Exercise instructions:
Could you filter the listing for lines with the word "keys" and return them?

Dataset entries:
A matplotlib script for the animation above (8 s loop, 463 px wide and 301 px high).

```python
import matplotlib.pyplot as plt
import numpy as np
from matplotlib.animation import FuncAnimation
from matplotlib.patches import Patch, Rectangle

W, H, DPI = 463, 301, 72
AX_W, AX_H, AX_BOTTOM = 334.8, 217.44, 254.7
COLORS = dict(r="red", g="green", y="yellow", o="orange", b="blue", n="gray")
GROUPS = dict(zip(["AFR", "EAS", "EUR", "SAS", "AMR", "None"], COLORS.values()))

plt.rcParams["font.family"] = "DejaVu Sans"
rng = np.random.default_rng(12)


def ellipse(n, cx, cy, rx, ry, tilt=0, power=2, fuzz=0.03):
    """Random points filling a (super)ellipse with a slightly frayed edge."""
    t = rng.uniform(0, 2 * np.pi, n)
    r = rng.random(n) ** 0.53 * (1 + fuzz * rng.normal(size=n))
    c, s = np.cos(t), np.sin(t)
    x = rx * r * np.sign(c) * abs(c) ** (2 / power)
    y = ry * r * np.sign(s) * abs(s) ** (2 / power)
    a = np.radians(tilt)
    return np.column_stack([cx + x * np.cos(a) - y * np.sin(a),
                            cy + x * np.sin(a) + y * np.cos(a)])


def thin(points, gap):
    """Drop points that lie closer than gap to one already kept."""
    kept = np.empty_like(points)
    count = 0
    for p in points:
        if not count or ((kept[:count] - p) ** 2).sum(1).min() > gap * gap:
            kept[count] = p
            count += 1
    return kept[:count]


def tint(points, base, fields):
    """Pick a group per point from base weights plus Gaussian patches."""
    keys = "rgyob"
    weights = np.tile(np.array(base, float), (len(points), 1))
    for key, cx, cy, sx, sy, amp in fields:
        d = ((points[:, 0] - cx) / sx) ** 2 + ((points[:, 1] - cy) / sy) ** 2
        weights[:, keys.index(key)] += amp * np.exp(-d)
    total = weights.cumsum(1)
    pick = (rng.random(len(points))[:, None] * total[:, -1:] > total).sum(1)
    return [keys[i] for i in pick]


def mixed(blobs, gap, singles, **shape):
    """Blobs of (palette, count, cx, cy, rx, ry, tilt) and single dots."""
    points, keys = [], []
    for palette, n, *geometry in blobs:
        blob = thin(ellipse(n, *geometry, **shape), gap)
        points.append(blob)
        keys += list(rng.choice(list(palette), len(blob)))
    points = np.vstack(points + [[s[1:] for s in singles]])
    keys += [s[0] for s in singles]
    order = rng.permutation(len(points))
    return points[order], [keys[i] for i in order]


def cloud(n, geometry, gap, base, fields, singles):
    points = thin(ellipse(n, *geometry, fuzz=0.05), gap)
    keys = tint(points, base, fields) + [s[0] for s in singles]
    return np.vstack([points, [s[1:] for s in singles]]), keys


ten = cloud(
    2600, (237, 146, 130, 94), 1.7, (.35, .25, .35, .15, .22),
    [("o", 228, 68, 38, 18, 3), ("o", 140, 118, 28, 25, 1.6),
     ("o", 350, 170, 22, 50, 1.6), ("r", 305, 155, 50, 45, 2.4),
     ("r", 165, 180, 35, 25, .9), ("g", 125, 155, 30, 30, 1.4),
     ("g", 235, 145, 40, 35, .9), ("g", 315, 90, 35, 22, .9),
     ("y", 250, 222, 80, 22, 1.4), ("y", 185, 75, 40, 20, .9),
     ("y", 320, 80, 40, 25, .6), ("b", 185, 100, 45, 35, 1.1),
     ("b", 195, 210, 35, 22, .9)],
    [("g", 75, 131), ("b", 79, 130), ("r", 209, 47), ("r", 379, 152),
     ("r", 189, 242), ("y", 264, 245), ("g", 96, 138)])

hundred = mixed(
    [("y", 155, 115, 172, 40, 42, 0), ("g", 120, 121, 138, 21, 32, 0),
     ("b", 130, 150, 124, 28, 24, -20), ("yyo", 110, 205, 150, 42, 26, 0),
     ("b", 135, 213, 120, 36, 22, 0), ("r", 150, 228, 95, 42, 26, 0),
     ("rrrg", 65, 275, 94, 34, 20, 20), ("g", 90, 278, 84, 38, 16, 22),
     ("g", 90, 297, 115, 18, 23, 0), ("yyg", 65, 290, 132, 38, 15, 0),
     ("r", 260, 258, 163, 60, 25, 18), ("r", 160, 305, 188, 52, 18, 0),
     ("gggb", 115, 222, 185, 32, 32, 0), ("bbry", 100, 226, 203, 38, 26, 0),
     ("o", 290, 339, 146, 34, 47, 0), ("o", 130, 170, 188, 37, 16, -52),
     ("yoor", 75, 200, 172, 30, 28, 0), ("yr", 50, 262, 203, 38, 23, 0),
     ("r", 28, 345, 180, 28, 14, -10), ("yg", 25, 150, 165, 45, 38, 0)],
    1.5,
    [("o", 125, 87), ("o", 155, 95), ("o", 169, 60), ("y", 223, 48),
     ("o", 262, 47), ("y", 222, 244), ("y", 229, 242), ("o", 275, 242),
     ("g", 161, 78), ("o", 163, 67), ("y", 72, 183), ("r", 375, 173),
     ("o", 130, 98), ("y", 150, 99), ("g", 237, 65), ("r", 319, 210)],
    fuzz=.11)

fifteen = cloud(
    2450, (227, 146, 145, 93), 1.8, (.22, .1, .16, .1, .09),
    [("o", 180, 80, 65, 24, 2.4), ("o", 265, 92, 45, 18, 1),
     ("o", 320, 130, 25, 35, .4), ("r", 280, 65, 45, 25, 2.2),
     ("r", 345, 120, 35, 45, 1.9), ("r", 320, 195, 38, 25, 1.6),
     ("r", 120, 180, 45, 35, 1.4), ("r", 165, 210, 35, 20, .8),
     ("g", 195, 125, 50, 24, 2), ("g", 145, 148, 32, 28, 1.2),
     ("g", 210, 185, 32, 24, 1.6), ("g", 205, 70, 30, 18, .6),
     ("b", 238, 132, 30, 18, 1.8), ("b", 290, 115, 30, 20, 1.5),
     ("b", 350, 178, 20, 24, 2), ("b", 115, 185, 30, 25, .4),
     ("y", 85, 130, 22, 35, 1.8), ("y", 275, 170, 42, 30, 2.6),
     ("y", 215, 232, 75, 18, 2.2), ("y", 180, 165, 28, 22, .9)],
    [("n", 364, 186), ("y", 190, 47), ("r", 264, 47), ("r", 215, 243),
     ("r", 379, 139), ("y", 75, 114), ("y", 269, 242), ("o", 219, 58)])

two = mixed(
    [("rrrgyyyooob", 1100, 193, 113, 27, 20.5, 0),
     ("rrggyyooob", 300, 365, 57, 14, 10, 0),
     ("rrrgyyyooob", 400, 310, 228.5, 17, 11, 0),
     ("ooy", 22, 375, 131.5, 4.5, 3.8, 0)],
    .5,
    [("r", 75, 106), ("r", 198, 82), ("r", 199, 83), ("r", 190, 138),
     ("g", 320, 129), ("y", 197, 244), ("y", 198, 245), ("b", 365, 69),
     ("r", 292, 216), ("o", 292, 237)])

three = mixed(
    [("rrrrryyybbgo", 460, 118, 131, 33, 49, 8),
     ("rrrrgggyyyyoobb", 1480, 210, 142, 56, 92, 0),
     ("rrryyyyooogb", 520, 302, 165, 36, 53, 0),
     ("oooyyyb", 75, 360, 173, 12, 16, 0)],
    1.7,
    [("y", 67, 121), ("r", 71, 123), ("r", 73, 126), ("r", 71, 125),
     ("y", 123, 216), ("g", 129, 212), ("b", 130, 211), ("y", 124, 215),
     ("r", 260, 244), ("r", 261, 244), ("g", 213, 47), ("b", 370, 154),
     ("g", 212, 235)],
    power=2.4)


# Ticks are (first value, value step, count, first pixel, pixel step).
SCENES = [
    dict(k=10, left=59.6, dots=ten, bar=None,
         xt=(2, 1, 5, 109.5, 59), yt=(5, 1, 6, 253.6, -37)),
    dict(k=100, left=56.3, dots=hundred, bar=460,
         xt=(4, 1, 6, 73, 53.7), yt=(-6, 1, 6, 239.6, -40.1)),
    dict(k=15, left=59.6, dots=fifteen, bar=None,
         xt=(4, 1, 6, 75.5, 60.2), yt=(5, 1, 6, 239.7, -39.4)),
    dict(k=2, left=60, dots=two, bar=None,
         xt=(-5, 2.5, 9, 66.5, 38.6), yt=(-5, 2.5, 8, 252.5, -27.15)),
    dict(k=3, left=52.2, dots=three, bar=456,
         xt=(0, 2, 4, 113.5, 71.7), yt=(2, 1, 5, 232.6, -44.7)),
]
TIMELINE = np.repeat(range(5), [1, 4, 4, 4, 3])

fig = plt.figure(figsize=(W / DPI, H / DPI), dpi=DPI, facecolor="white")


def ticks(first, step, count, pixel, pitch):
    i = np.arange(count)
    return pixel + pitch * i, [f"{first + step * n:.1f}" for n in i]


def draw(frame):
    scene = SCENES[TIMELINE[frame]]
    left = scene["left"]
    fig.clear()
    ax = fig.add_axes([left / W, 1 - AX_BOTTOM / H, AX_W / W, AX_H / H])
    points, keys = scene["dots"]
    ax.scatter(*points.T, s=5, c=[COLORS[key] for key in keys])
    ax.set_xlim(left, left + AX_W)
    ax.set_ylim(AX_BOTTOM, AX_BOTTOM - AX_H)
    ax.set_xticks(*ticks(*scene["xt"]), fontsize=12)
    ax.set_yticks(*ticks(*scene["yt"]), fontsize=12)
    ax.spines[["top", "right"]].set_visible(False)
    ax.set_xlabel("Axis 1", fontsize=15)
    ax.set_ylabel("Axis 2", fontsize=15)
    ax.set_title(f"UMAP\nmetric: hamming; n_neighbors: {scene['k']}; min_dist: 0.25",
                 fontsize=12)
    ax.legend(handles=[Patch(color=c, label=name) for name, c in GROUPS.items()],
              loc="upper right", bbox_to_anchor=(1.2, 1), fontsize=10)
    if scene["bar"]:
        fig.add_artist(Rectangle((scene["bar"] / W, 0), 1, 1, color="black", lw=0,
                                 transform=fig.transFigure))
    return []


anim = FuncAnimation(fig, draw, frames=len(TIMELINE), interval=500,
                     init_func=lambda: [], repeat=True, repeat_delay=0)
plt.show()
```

* * *

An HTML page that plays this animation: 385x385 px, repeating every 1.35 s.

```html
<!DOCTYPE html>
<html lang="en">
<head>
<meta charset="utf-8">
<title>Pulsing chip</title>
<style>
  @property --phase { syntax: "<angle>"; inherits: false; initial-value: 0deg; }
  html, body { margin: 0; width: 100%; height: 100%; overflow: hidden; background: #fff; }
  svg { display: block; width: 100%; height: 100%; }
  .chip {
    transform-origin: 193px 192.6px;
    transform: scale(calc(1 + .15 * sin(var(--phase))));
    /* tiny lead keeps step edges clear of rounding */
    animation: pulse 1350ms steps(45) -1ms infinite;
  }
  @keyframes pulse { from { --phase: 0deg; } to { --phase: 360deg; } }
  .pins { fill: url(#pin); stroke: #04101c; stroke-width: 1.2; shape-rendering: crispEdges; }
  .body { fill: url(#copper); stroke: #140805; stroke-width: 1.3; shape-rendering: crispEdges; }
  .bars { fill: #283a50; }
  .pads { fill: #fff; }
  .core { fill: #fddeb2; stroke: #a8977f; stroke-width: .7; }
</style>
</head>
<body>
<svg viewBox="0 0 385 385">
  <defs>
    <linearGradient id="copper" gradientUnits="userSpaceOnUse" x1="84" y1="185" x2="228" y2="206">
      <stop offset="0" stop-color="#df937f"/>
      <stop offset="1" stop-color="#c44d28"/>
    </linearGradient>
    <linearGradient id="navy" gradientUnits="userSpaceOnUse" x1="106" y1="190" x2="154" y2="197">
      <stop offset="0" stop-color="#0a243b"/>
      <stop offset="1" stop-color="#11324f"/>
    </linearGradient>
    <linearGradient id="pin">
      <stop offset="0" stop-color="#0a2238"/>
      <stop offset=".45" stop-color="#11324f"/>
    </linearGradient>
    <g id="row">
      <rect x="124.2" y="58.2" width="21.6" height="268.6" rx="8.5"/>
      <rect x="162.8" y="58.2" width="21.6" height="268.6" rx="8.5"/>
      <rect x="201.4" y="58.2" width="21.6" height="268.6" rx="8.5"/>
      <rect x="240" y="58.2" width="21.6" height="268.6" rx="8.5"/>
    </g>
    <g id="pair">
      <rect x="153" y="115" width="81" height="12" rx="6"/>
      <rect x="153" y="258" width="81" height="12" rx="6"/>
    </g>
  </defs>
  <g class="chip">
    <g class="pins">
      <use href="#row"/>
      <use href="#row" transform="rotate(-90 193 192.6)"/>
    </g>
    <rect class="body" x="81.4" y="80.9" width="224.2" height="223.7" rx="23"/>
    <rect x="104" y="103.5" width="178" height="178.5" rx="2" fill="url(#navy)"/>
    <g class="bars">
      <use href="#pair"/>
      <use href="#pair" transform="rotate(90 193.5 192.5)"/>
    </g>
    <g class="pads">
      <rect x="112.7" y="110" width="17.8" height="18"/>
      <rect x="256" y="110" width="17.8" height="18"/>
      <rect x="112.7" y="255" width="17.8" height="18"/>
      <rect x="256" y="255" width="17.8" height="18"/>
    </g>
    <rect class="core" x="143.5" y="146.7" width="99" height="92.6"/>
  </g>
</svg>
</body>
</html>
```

Answer to this exercise:
    keys = "rgyob"
        weights[:, keys.index(key)] += amp * np.exp(-d)
    return [keys[i] for i in pick]
    points, keys = [], []
        keys += list(rng.choice(list(palette), len(blob)))
    keys += [s[0] for s in singles]
    return points[order], [keys[i] for i in order]
    keys = tint(points, base, fields) + [s[0] for s in singles]
    return np.vstack([points, [s[1:] for s in singles]]), keys
    points, keys = scene["dots"]
    ax.scatter(*points.T, s=5, c=[COLORS[key] for key in keys])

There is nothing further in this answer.